» **What you are asked to do**
Find the word "body" in the data below and copy each line that holds it.

» **Document images with source code**
--
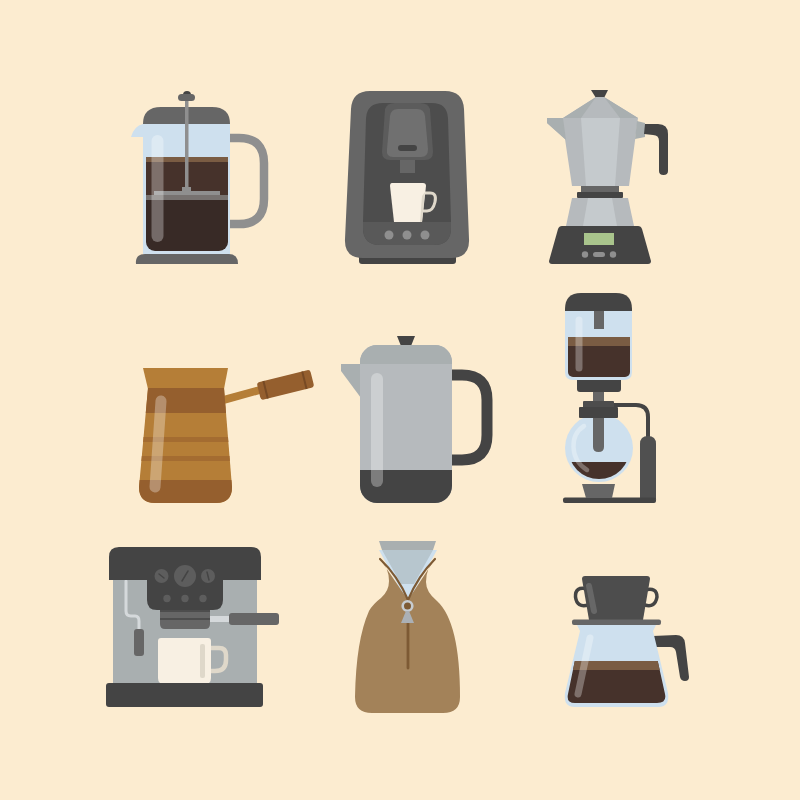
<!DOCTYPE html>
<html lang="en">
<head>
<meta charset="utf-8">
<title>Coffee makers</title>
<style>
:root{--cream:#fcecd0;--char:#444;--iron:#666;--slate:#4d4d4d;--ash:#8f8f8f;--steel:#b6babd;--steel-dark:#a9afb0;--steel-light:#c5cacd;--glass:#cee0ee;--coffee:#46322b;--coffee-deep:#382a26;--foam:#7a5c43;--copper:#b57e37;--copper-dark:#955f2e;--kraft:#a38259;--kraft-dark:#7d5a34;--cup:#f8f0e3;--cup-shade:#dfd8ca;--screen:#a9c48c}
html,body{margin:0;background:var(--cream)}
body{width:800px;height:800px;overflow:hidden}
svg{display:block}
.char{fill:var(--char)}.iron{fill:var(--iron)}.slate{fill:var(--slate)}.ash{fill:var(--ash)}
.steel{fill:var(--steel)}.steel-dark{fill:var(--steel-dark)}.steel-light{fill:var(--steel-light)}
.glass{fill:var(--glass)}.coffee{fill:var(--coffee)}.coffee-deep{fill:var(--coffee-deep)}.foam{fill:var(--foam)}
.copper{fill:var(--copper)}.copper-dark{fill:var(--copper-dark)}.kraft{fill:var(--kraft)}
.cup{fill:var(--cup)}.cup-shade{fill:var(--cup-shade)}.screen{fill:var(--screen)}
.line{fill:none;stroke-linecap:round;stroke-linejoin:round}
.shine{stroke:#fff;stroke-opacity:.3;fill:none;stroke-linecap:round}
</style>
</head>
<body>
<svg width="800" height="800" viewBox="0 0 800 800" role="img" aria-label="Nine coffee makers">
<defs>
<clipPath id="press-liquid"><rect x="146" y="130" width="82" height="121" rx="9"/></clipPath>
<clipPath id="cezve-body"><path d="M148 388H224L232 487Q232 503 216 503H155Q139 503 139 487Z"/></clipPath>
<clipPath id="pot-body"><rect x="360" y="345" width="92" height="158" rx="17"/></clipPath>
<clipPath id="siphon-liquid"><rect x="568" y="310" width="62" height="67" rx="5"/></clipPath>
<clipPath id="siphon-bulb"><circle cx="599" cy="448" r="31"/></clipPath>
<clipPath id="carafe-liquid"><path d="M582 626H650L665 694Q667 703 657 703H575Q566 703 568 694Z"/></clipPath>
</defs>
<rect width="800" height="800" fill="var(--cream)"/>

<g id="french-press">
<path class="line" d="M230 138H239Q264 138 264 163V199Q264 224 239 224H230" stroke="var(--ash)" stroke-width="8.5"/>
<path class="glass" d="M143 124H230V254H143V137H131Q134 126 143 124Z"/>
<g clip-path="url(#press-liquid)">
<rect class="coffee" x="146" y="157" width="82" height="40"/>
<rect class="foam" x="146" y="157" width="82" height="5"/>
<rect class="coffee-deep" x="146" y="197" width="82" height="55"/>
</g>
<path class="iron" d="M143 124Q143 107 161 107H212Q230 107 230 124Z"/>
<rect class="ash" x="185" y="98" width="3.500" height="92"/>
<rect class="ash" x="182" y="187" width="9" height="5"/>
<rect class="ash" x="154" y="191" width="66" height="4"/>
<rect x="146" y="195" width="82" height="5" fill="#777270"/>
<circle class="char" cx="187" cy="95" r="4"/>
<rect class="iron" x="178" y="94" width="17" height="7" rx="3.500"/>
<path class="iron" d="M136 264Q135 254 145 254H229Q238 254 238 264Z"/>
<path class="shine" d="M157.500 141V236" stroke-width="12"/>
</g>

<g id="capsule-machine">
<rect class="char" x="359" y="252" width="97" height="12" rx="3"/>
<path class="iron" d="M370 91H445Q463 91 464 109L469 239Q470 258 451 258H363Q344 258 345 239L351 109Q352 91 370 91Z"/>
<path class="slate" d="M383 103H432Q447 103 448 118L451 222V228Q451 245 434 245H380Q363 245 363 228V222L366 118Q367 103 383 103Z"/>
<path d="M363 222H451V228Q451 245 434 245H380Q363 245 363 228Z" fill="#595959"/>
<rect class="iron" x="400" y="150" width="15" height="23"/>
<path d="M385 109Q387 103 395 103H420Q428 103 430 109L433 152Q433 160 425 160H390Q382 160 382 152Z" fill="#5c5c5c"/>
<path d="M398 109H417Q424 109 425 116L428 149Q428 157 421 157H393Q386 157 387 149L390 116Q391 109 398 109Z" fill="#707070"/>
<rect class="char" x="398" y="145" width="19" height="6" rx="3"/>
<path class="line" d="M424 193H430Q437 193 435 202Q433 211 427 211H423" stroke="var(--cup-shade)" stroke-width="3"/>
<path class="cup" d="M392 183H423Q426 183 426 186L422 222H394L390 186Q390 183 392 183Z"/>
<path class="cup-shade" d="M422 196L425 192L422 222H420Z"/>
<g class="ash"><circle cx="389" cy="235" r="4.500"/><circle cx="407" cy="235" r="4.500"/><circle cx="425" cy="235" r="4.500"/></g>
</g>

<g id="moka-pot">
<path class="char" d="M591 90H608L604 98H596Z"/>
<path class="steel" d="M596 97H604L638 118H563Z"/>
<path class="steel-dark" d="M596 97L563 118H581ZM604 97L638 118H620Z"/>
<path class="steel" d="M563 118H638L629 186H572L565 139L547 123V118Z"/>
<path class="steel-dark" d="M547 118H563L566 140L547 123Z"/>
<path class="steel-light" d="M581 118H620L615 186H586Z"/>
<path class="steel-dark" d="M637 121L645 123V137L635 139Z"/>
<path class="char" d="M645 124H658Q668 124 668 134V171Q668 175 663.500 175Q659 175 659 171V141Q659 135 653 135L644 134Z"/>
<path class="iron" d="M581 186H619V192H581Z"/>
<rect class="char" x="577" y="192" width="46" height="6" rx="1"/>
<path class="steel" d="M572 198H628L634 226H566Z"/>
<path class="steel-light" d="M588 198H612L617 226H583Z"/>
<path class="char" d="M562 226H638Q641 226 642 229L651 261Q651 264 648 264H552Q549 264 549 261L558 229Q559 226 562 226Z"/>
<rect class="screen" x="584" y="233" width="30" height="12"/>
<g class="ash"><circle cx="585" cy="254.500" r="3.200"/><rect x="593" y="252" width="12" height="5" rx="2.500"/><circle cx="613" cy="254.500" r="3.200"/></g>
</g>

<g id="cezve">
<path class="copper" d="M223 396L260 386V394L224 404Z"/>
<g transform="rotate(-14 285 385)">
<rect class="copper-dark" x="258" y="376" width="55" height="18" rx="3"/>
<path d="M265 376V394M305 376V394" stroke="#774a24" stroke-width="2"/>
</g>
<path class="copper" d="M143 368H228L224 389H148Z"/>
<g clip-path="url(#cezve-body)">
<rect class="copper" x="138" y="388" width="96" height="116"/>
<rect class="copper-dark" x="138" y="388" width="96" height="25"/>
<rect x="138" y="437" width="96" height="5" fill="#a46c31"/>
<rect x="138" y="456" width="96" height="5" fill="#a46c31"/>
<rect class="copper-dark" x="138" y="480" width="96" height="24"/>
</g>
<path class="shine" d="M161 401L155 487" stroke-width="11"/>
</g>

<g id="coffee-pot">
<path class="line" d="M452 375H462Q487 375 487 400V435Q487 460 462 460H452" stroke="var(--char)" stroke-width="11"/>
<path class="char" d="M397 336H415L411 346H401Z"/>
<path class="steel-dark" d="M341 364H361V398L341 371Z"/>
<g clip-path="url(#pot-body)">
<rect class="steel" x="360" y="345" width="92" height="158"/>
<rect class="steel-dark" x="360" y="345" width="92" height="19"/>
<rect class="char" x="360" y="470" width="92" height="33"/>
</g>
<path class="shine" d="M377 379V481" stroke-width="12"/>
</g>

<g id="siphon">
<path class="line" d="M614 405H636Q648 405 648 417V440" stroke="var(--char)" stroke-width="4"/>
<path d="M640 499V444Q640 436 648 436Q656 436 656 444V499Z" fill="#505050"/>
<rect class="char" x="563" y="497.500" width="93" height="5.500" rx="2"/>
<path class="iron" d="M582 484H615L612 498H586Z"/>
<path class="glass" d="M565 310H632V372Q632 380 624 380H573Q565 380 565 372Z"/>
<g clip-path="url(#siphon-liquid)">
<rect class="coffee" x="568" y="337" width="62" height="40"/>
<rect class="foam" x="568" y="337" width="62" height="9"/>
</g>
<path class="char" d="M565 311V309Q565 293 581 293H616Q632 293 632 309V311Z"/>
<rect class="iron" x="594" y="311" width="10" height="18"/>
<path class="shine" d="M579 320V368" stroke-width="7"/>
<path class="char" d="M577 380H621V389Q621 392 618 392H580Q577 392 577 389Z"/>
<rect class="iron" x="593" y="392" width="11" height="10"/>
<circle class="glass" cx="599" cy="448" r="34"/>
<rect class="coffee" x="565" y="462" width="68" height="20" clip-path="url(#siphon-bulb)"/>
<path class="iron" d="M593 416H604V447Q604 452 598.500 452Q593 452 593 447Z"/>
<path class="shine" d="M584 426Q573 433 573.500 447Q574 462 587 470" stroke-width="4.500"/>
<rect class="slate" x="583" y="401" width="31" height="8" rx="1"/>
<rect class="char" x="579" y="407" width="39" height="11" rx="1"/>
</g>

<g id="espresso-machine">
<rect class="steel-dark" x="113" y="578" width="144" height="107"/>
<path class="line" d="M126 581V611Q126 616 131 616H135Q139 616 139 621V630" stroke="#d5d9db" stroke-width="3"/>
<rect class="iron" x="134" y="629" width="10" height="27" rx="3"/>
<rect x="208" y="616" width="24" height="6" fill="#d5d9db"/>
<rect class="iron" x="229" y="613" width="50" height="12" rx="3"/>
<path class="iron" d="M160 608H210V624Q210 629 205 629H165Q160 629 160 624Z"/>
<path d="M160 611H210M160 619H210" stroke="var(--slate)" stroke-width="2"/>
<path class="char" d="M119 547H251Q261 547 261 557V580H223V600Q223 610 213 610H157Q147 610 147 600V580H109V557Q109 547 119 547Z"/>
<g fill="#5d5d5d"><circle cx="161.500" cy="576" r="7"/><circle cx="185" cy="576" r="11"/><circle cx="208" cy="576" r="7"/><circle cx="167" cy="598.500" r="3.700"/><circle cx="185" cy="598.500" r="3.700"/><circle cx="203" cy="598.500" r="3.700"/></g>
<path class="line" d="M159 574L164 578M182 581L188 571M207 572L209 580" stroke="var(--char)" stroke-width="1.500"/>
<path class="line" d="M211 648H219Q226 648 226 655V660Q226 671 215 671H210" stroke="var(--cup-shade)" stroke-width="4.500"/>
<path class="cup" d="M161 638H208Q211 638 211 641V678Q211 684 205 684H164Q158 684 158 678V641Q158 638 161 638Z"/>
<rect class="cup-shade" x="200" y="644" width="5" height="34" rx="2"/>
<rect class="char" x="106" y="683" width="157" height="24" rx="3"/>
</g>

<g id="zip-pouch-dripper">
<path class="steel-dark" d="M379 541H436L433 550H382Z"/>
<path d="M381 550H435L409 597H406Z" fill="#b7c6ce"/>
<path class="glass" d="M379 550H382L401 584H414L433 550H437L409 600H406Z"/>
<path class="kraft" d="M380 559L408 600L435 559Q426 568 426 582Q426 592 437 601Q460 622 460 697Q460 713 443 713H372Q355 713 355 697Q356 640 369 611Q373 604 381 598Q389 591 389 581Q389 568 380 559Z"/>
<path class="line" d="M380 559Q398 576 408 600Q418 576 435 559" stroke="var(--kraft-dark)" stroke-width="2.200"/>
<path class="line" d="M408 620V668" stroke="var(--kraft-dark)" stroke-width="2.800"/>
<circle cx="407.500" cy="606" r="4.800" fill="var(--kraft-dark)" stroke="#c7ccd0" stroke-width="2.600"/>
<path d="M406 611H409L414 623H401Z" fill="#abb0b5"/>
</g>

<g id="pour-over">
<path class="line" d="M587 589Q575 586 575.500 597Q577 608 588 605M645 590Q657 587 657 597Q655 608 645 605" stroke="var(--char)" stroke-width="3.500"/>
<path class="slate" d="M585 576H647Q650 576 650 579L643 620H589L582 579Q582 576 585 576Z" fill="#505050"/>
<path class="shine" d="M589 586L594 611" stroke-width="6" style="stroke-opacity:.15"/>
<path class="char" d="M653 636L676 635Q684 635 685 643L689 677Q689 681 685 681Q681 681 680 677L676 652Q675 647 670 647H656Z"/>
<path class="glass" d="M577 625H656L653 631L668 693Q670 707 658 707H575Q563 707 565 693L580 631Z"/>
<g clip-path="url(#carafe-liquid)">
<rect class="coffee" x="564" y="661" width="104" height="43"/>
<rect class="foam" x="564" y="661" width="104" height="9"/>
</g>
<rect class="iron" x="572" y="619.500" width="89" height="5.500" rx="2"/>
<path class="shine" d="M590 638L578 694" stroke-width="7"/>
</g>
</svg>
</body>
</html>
--
» **Response to the task**
html,body{margin:0;background:var(--cream)}
body{width:800px;height:800px;overflow:hidden}
<body>
<clipPath id="cezve-body"><path d="M148 388H224L232 487Q232 503 216 503H155Q139 503 139 487Z"/></clipPath>
<clipPath id="pot-body"><rect x="360" y="345" width="92" height="158" rx="17"/></clipPath>
<g clip-path="url(#cezve-body)">
<g clip-path="url(#pot-body)">
</body>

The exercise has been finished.